**BRIEF:** Please copy each line of the data that includes the string "none".

═══ DATA FOR THE TASK

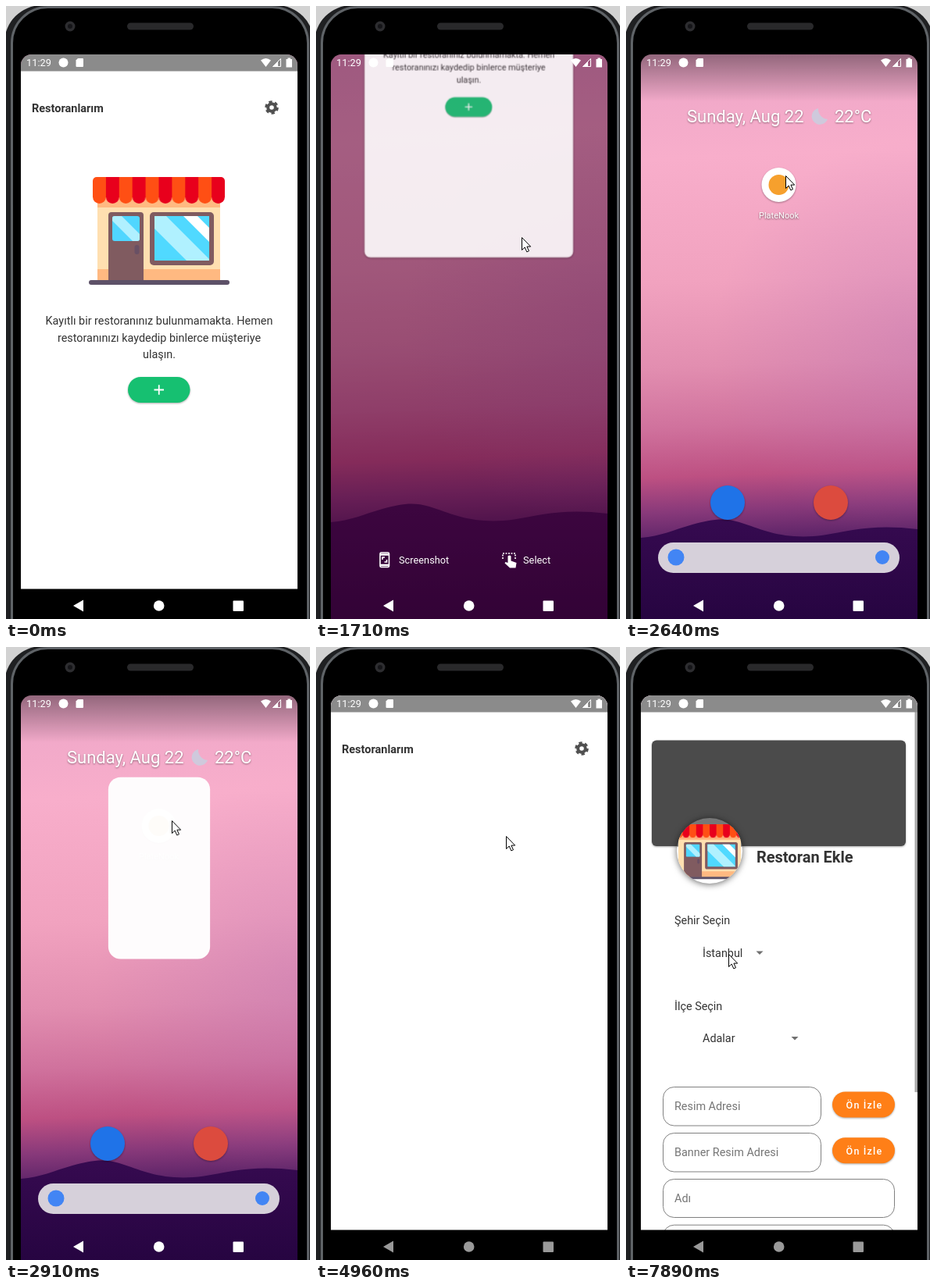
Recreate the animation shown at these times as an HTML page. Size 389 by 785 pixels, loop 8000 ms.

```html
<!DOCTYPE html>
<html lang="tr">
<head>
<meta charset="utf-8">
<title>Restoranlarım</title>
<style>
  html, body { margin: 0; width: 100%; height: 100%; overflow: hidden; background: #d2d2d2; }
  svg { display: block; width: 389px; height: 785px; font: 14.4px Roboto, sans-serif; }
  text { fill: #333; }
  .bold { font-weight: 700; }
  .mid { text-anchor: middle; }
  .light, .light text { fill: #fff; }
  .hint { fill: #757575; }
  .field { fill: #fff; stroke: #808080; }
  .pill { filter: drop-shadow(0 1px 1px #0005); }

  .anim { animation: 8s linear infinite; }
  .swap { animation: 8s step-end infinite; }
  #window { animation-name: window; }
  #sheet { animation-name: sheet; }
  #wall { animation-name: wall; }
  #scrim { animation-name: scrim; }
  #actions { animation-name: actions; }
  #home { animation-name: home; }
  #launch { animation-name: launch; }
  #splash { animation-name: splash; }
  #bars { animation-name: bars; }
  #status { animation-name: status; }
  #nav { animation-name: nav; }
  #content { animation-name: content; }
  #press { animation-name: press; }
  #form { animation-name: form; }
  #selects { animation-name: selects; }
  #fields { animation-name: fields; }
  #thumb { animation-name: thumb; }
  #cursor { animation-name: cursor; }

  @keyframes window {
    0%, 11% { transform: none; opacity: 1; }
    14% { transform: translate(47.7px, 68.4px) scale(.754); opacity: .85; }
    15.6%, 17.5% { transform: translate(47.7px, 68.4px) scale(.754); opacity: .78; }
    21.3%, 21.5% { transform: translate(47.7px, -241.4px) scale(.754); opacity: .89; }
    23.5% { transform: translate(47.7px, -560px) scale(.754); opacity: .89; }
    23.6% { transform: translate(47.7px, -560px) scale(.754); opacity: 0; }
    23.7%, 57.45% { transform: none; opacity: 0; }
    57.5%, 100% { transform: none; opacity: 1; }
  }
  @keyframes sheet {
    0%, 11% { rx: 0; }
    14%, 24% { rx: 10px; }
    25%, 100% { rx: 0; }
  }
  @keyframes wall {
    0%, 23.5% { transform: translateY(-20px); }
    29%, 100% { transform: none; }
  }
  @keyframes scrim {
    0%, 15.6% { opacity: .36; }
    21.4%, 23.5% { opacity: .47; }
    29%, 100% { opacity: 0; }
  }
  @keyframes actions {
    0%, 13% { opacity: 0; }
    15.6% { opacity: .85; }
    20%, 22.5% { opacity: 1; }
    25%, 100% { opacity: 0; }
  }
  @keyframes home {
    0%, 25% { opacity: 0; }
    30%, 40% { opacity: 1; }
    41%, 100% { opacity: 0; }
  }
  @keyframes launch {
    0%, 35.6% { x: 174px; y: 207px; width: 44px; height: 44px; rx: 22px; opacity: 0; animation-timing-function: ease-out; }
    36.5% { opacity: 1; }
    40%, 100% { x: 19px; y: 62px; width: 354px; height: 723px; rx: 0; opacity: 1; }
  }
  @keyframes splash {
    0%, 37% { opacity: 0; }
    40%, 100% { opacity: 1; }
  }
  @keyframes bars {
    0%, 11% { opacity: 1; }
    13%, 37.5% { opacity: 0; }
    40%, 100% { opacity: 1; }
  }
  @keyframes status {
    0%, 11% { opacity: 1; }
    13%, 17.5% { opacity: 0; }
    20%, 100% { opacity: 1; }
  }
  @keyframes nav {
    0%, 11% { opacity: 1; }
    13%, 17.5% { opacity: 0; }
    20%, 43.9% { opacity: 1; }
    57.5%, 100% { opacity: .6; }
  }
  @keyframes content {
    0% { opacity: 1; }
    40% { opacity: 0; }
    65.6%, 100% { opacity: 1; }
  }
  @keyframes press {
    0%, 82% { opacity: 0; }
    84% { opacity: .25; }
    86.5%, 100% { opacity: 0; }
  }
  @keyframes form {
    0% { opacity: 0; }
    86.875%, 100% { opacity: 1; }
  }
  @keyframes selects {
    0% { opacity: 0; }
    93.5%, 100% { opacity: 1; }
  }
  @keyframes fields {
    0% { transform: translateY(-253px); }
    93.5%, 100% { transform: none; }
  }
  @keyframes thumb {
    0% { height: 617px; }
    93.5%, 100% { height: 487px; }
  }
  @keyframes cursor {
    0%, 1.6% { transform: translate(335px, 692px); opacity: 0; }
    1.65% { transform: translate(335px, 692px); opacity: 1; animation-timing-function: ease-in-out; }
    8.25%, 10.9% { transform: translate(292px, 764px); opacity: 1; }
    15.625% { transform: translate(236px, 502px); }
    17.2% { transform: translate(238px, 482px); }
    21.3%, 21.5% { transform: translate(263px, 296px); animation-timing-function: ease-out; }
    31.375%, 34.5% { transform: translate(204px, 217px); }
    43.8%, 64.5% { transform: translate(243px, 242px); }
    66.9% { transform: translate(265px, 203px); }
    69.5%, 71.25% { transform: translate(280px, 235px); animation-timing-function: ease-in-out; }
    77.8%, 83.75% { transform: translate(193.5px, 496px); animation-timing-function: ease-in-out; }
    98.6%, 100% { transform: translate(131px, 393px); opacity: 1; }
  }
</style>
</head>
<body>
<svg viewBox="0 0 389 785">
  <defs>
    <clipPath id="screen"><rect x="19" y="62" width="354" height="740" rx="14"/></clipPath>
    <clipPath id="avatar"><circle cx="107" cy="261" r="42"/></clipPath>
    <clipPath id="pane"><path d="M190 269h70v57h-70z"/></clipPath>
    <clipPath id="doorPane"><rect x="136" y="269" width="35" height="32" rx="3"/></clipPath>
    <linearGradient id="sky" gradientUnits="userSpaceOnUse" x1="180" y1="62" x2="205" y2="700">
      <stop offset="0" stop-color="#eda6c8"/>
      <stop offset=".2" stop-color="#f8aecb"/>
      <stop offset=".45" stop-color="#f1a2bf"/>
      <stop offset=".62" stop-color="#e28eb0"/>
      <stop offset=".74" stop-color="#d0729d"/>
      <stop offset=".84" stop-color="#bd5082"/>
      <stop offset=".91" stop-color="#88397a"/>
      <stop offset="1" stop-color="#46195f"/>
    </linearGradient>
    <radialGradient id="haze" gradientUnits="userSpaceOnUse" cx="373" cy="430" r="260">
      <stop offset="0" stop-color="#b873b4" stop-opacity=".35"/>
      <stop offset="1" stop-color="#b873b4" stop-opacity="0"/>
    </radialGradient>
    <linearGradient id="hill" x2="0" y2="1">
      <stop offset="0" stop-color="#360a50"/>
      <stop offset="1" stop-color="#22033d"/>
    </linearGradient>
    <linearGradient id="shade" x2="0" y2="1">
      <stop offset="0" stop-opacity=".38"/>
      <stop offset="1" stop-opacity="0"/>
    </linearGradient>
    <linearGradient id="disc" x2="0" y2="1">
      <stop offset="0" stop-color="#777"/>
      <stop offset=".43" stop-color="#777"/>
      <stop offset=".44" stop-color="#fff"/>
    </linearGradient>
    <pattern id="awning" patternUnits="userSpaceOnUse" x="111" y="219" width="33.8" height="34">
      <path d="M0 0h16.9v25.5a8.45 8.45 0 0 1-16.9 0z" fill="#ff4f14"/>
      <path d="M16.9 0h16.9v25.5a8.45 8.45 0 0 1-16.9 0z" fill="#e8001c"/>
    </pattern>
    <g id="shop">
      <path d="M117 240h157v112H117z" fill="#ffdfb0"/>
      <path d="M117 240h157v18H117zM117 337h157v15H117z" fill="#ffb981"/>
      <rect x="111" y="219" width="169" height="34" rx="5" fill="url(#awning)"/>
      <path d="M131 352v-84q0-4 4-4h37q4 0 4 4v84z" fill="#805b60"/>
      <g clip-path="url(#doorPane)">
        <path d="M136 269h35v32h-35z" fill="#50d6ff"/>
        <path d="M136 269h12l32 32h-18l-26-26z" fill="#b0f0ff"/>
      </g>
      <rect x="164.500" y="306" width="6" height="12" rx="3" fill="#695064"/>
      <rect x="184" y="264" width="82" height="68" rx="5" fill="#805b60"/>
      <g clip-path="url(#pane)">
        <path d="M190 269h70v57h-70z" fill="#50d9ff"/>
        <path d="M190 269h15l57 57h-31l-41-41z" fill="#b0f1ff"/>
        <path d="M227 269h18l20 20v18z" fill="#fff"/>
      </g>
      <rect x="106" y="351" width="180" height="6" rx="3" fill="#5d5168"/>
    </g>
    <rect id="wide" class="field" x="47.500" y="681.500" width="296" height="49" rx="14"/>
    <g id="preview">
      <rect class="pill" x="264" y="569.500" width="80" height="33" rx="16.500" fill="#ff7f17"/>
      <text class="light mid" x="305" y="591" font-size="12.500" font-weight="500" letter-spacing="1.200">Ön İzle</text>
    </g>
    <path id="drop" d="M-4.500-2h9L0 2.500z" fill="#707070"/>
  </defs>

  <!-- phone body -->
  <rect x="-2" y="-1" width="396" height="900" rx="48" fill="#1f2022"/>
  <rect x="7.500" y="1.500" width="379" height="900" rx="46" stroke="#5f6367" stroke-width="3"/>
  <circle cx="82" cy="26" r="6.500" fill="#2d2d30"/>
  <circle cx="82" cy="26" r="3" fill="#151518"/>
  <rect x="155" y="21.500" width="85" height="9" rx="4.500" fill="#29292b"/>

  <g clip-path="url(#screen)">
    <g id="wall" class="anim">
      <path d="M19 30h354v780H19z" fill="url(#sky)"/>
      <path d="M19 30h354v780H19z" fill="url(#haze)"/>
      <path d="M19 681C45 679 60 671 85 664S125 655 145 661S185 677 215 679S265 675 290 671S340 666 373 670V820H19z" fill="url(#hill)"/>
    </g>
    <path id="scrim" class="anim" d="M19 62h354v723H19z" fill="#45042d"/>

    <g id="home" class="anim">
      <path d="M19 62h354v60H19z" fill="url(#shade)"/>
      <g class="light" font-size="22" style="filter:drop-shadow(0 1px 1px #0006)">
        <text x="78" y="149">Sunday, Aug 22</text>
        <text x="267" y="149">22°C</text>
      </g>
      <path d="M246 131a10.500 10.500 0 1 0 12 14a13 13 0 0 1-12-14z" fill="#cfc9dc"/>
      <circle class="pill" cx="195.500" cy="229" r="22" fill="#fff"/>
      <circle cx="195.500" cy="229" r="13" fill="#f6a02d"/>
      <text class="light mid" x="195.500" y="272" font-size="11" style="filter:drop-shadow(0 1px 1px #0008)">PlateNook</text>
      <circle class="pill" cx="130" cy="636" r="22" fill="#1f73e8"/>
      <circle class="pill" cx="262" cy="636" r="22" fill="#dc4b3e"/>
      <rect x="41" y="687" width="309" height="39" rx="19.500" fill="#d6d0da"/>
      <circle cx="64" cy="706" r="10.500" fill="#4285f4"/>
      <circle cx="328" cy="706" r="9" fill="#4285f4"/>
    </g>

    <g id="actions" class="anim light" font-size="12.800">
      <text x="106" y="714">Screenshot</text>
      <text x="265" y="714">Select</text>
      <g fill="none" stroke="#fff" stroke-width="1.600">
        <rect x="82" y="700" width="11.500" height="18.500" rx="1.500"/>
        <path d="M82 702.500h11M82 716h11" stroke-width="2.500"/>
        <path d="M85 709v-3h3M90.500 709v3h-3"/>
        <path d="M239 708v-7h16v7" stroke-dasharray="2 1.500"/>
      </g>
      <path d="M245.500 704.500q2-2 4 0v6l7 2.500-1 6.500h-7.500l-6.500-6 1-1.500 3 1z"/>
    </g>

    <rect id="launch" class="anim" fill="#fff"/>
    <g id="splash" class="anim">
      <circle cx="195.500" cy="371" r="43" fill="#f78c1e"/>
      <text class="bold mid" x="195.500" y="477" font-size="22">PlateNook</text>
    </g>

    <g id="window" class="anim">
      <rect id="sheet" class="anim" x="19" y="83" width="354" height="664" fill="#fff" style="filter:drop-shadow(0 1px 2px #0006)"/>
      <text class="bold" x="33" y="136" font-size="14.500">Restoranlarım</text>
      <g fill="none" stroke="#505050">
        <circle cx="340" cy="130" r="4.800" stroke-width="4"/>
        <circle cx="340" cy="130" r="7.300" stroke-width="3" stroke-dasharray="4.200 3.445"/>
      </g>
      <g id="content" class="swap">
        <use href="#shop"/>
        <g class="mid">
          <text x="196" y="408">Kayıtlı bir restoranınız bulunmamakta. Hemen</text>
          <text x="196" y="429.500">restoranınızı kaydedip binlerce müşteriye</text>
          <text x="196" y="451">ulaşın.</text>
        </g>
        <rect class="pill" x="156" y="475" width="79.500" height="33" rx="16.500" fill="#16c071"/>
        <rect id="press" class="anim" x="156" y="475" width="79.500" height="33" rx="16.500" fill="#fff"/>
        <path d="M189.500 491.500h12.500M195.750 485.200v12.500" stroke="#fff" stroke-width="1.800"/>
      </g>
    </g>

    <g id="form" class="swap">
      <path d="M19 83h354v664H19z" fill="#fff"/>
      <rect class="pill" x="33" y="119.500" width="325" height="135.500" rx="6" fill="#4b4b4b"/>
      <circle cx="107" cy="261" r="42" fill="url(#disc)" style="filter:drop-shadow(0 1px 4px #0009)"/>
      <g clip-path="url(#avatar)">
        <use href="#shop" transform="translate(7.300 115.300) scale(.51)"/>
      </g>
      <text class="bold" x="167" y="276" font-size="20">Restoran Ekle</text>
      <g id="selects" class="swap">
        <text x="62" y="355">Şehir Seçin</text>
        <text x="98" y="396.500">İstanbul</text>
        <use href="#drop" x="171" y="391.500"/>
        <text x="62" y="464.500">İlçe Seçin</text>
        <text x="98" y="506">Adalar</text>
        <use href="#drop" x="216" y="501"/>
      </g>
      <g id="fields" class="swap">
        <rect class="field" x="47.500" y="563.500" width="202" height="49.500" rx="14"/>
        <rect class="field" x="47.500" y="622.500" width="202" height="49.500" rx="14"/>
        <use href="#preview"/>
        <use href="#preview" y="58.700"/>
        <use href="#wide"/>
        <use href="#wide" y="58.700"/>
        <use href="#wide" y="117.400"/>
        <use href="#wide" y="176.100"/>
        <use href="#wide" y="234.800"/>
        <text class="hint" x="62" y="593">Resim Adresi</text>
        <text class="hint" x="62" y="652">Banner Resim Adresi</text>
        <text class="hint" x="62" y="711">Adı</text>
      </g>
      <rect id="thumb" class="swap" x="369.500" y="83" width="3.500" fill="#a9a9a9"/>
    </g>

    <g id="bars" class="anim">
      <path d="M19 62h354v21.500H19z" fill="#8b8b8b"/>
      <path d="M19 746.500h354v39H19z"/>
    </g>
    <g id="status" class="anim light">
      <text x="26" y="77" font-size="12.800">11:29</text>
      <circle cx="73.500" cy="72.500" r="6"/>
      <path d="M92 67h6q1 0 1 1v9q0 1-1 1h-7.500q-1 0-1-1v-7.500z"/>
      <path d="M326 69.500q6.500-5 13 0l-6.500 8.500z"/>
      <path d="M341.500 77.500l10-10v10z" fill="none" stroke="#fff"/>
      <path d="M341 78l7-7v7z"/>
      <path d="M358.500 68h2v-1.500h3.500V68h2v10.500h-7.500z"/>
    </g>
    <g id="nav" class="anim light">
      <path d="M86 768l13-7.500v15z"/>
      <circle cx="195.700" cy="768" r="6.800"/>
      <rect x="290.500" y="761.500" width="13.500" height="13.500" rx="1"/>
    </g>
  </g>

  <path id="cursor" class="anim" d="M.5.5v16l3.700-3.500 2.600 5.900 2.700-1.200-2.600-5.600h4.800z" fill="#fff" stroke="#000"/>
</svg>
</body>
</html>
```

══════

**EXPECTED ANSWER:**
    0%, 11% { transform: none; opacity: 1; }
    23.7%, 57.45% { transform: none; opacity: 0; }
    57.5%, 100% { transform: none; opacity: 1; }
    29%, 100% { transform: none; }
    93.5%, 100% { transform: none; }
      <g fill="none" stroke="#fff" stroke-width="1.600">
      <g fill="none" stroke="#505050">
      <path d="M341.500 77.500l10-10v10z" fill="none" stroke="#fff"/>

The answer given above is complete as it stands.